PROBLEM DESCRIPTION –
Using the data below, show every line where the word "fill" occurs.

Stored items from a collection –
╔══

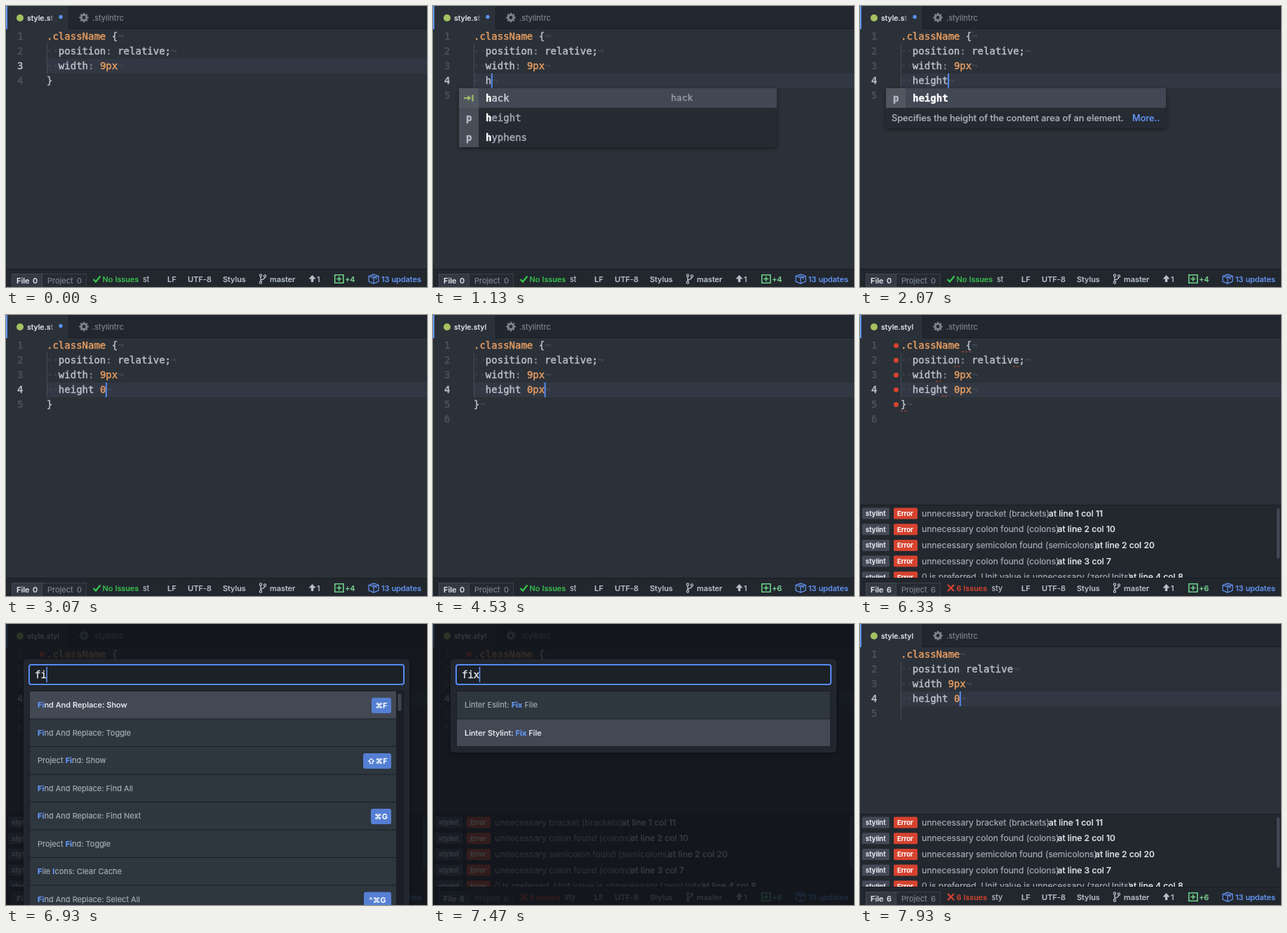
An HTML page that plays this animation: 600 px wide and 400 px high, repeating every 8000 ms.

```html
<!DOCTYPE html>
<html lang="en">
<head>
<meta charset="utf-8">
<title>Editor linting demo</title>
<style>
  html, body { margin: 0; width: 100%; height: 100%; overflow: hidden; background: #2b3138; }
  svg { display: block; width: 600px; height: 400px; }
  text { font: 11px Inter, sans-serif; white-space: pre; stroke-width: .2px; }
  .mono { font: 14px "DejaVu Sans Mono", monospace; stroke-width: .45px; }
  .medium { font-weight: 500; }
  .bold { font-weight: 700; }
  .title { font-size: 10.6px; font-weight: 500; }
  .lint { font-size: 12.15px; }
  .help { font-size: 12.75px; font-weight: 500; }
  .badge { font-size: 9.5px; font-weight: 600; }
  .key { font: bold 11px Inter, "DejaVu Sans", sans-serif; }
</style>
</head>
<body>
<svg id="stage" viewBox="0 0 600 400"></svg>
<script>
const LOOP = 8000, CHAR = 8.43, LEFT = 58, TOP = 33, LINE = 21;
const INK = '#b9c0cb', DIM = '#7c8390', FAINT = '#404752', ORANGE = '#e59c62',
      BLUE = '#6495f5', RED = '#d6432f', GREEN = '#38c24e', LIGHT = '#e2e6ec';

// Step tables: [start in ms, value]
const typed = [[0, null], [730, ''], [1000, 'h'], [1530, 'he'], [1670, 'hei'], [1800, 'heig'],
  [1930, 'heigh'], [2030, 'height'], [2530, 'height '], [2800, 'height 0'],
  [3330, 'height 0p'], [3530, 'height 0px']];
const caret = [[0, 0], [130, 1], [530, 0], [730, 1], [2330, 0], [2530, 1], [4000, 0],
  [4530, 1], [4930, 0], [5330, 1], [5730, 0], [7800, 1]];
const popup = [[0, ''], [1070, 'list'], [1600, 'help'], [2560, '']];
const query = [[0, null], [6530, ''], [6730, 'f'], [6870, 'fi'], [7200, 'fix'], [7730, null]];
const SAVED = 4070, COUNTED = 4530, LINTED = 4900, MOVED = 7470, FIXED = 7800;

const issues = [
  ['unnecessary bracket (brackets)', 269, '1 col 11'],
  ['unnecessary colon found (colons)', 281.5, '2 col 10'],
  ['unnecessary semicolon found (semicolons)', 335, '2 col 20'],
  ['unnecessary colon found (colons)', 281.5, '3 col 7'],
  ['0 is preferred. Unit value is unnecessary (zeroUnits)', 383, '4 col 8']
];
const squiggles = [[1, 145, 158], [2, 134, 143], [2, 218, 226], [3, 108, 118], [4, 116, 126], [5, 58, 66]];
// Brackets mark the matched letters
const commands = [
  ['[Fi]nd And Replace: Show', '⌘F', 28], ['[Fi]nd And Replace: Toggle'],
  ['Project [Fi]nd: Show', '⇧⌘F', 40], ['[Fi]nd And Replace: Find All'],
  ['[Fi]nd And Replace: Find Next', '⌘G', 29], ['Project [Fi]nd: Toggle'],
  ['[F]ile [I]cons: Clear Cache'], ['[Fi]nd And Replace: Select All', '^⌘G', 39]
];
const fixes = [['Linter Eslint: [Fix] File'], ['Linter Stylint: [Fix] File']];

const at = (steps, t) => steps.filter(s => s[0] <= t).pop()[1];
const ink = (fill, cls) => `fill="${fill}" stroke="${fill}" class="${cls}"`;
const text = (x, y, s, fill, cls = '') => `<text x="${x}" y="${y}" ${ink(fill, cls)}>${s}</text>`;
const span = (s, fill, cls = '') => `<tspan ${ink(fill, cls)}>${s}</tspan>`;
const box = (x, y, w, h, fill, more = '') =>
  `<rect x="${x}" y="${y}" width="${w}" height="${h}" fill="${fill}" ${more}/>`;
const path = (d, stroke, w = 1, more = '') =>
  `<path d="${d}" fill="none" stroke="${stroke}" stroke-width="${w}" ${more}/>`;
const dot = (x, y, r, fill) => `<circle cx="${x}" cy="${y}" r="${r}" fill="${fill}"/>`;

function documentLines(t) {
  if (t >= FIXED) return ['.className', '  position relative', '  width 9px', '  height 0', ''];
  const lines = ['.className {', '  position: relative;', '  width: 9px'];
  const fourth = at(typed, t);
  if (fourth !== null) lines.push('  ' + fourth);
  lines.push('}');
  if (t >= SAVED) lines.push('');
  return lines;
}

const colour = line => line.replace(/^ +|\.className|\d\w*|:/g, m =>
  m[0] === ' ' ? span('·'.repeat(m.length), FAINT) : span(m, m === ':' ? DIM : ORANGE));

function editor(t) {
  const lines = documentLines(t), active = t < 730 ? 2 : 3;
  let out = box(58, TOP + active * LINE, 542, LINE, '#323843');
  lines.forEach((line, i) => {
    const top = TOP + i * LINE, base = top + 15, last = i === lines.length - 1;
    out += text(16, base, i + 1, i === active ? '#b9c0cb' : '#4b5260', 'mono');
    out += text(LEFT, base, colour(line) + (last ? '' : span('¬', FAINT)), INK, 'mono');
    if (line.startsWith('  ') || (t >= FIXED && last)) out += box(58, top, 1, LINE, '#464d58');
  });
  if (t >= LINTED && t < FIXED) {
    for (let i = 0; i < 5; i++) out += dot(51.5, TOP + i * LINE + 10.5, 3.5, RED);
    for (const [row, a, b] of squiggles)
      out += path(`M${a} ${TOP + row * LINE - 1.5}H${b}`, '#c2432f', 1, 'stroke-dasharray="3 2"');
  }
  if (at(caret, t)) {
    const x = LEFT + lines[active].length * CHAR;
    out += box(x - .5, TOP + active * LINE, 2, LINE, '#568af2');
  }
  return out;
}

function tabs(t) {
  let out = box(0, 0, 600, 33, '#22272f') + box(0, 32, 600, 1, '#1a1e24') +
    box(0, 0, 89, 33, '#2b3138') + box(0, 0, 2, 33, '#6094f8') + box(89, 0, 1, 33, '#1a1e24') +
    dot(20, 17, 5, '#a5c261');
  const title = t < SAVED ? 'style.s' + span('t', '#777d88') : 'style.styl';
  out += text(30, 20.5, title, LIGHT, 'title');
  if (t < SAVED) out += dot(78, 15.5, 2.7, '#5a92f5');
  out += `<circle cx="111" cy="16.5" r="3.8" fill="none" stroke="#7d838e" stroke-width="2.8"/>`;
  for (let i = 0; i < 8; i++)
    out += path('M111 9.8V12', '#7d838e', 2.4, `transform="rotate(${i * 45} 111 16.5)"`);
  return out + text(123, 20.5, '.stylintrc', '#7d838e');
}

function completions(t) {
  const kind = at(popup, t), word = at(typed, t);
  if (!kind) return '';
  const list = kind === 'list', names = list ? ['hack', 'height', 'hyphens'] : ['height'];
  const w = list ? 453 : 399, h = list ? 84 : 57;
  let out = box(37, 117, w, h, '#252a31', 'rx="2" filter="url(#shadow)"') + box(37, 117, w, 28, '#414753', 'rx="2"');
  names.forEach((name, i) => {
    const y = 117 + i * 28;
    out += box(37, y, 28, 28, i ? '#484e57' : '#515761');
    out += list && !i
      ? path('M44 131H51M56.5 126.5V136', '#9fbc68', 2.2) + '<path d="M49.5 127l5 4-5 4z" fill="#9fbc68"/>'
      : text(47, y + 18.5, 'p', '#b3b9c4', 'mono bold');
    out += text(75, y + 19, span(name.slice(0, word.length), '#fff', 'bold') + name.slice(word.length),
      i ? '#a5acb8' : '#cbd0d9', 'mono');
  });
  return out + (list
    ? `<text x="339" y="135" ${ink('#9299a5', 'mono')} style="font-size:13px">hack</text>`
    : text(45, 164, 'Specifies the height of the content area of an element.', '#a9b0bb', 'help') +
      text(388, 164, 'More..', BLUE, 'help'));
}

function lintPanel() {
  let out = box(0, 270, 600, 105, '#23282f') + box(0, 270, 600, 1, '#191d22');
  issues.forEach(([message, x, place], i) => {
    const y = 282.5 + i * 22.7;
    out += box(3, y - 8, 39, 16, '#434a57', 'rx="2"') + box(48, y - 8, 34, 16, RED, 'rx="2"') +
      text(8, y + 3.5, 'stylint', '#e4e7ec', 'badge') + text(53, y + 3.5, 'Error', '#fff', 'badge') +
      text(88, y + 4, message, '#a4abb7', 'lint') + text(x, y + 4, 'at line ' + place, LIGHT, 'lint medium');
  });
  return out + box(594, 275, 4, 72, '#434954', 'rx="2"');
}

function statusBar(t) {
  const bad = t >= LINTED, n = bad ? 6 : 0, sign = bad ? RED : GREEN;
  let out = box(0, 374, 600, 26, '#22272e') + box(0, 374, 600, 1, '#191d22') +
    box(8.5, 381.5, 106, 22, '#262b33', 'stroke="#3a404a"') + box(8.5, 381.5, 43, 22, '#343a44', 'stroke="#414853"') +
    text(15, 395, 'File', LIGHT, 'medium') + text(38, 395, n, LIGHT, 'medium') +
    text(59, 395, 'Project', DIM) + text(101, 395, n, DIM);
  out += path(bad ? 'M125 384L134 393M134 384L125 393' : 'M124.5 389L128 392.5L134.5 384.5', sign, 2.3);
  out += text(137.5, 393, bad ? '6 Issues' : 'No Issues', sign, 'medium');
  out += `<g clip-path="url(#crop)">${text(bad ? 187.5 : 195, 393, 'style.styl', INK)}</g>`;
  [[230, 'LF'], [259, 'UTF-8'], [309, 'Stylus'], [376, 'master'], [443, '1']]
    .forEach(([x, s]) => out += text(x, 393, s, INK, 'medium'));
  out += path('M363 385V392M369 385.5Q369 389 363 390', INK, 1.4);
  for (const [x, y] of [[363, 383.5], [369, 384.5], [363, 393.5]])
    out += `<circle cx="${x}" cy="${y}" r="1.6" fill="#22272e" stroke="${INK}" stroke-width="1.2"/>`;
  out += `<path d="M436.5 383l5 5.5h-3.3v4.5h-3.4v-4.5h-3.3z" fill="${INK}"/>`;
  out += path('M468.7 382.7H480.8V394.3H468.7ZM474.7 385V392M471.2 388.5H478.2', '#6ed287', 1.6);
  out += text(483, 393, t < COUNTED ? '+4' : '+6', '#7bd692', 'medium');
  out += path('M517 384.5L524 382L531 384.5V392L524 395L517 392ZM517 384.5L524 387L531 384.5M524 387V395M520 383.3L527.5 386V389', BLUE, 1.2);
  return out + text(535, 393, '13 updates', BLUE, 'medium');
}

function palette(t) {
  const q = at(query, t);
  if (q === null) return '';
  const narrow = q === 'fix', rows = narrow ? fixes : commands, chosen = narrow && t >= MOVED ? 1 : 0;
  const match = q ? s => span(s, BLUE, 'bold') : s => s;
  let out = box(0, 0, 600, 400, '#11141a', 'opacity=".82"') +
    box(25, 50, 550, narrow ? 133 : 360, '#23282f', 'rx="5" filter="url(#shadow)"') +
    box(33, 58, 534, 28, '#1c2027', 'rx="3" stroke="#568af2" stroke-width="2"') +
    text(41, 77, q, LIGHT, 'mono') + box(40.5 + q.length * CHAR, 61, 1.5, 22, BLUE) +
    box(33, 95, 534, narrow ? 80 : 310, '#1b1f25');
  rows.forEach(([label, keys, w], i) => {
    const y = 96 + i * 39.5, on = i === chosen;
    out += box(34, y, narrow ? 532 : 522, 38.5, on ? '#424854' : '#2e363e');
    out += text(45, y + 23, label.replace(/\[(\w+)\]/g, (_, s) => match(s)), on ? '#e0e4ea' : '#a3abb6', on ? 'medium' : '');
    if (keys) out += box(549 - w, y + 9, w, 22, '#557fd3', 'rx="3"') +
      `<text x="${549 - w / 2}" y="${y + 24}" fill="#fff" class="key" text-anchor="middle">${keys}</text>`;
  });
  return out + (narrow ? '' : box(558.5, 99, 5, 25, '#3f4550', 'rx="2.5"'));
}

const defs = `<defs><clipPath id="crop"><rect x="180" y="380" width="24" height="20"/></clipPath>
  <filter id="shadow" x="-5%" y="-20%" width="110%" height="150%">
    <feDropShadow dx="0" dy="2" stdDeviation="3" flood-color="#000" flood-opacity=".45"/></filter></defs>`;

const scene = t => defs + box(0, 0, 600, 400, '#2b3138') + editor(t) + tabs(t) + completions(t) +
  (t >= LINTED ? lintPanel() : '') + statusBar(t) + palette(t);

const stage = document.getElementById('stage');
let shown = '';
function frame() {
  const next = scene(performance.now() % LOOP);
  if (next !== shown) stage.innerHTML = shown = next;
  requestAnimationFrame(frame);
}
frame();
</script>
</body>
</html>
```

╚══

SOLVED PROBLEM –
const ink = (fill, cls) => `fill="${fill}" stroke="${fill}" class="${cls}"`;
const text = (x, y, s, fill, cls = '') => `<text x="${x}" y="${y}" ${ink(fill, cls)}>${s}</text>`;
const span = (s, fill, cls = '') => `<tspan ${ink(fill, cls)}>${s}</tspan>`;
const box = (x, y, w, h, fill, more = '') =>
  `<rect x="${x}" y="${y}" width="${w}" height="${h}" fill="${fill}" ${more}/>`;
  `<path d="${d}" fill="none" stroke="${stroke}" stroke-width="${w}" ${more}/>`;
const dot = (x, y, r, fill) => `<circle cx="${x}" cy="${y}" r="${r}" fill="${fill}"/>`;
  out += `<circle cx="111" cy="16.5" r="3.8" fill="none" stroke="#7d838e" stroke-width="2.8"/>`;
      ? path('M44 131H51M56.5 126.5V136', '#9fbc68', 2.2) + '<path d="M49.5 127l5 4-5 4z" fill="#9fbc68"/>'
    out += `<circle cx="${x}" cy="${y}" r="1.6" fill="#22272e" stroke="${INK}" stroke-width="1.2"/>`;
  out += `<path d="M436.5 383l5 5.5h-3.3v4.5h-3.4v-4.5h-3.3z" fill="${INK}"/>`;
      `<text x="${549 - w / 2}" y="${y + 24}" fill="#fff" class="key" text-anchor="middle">${keys}</text>`;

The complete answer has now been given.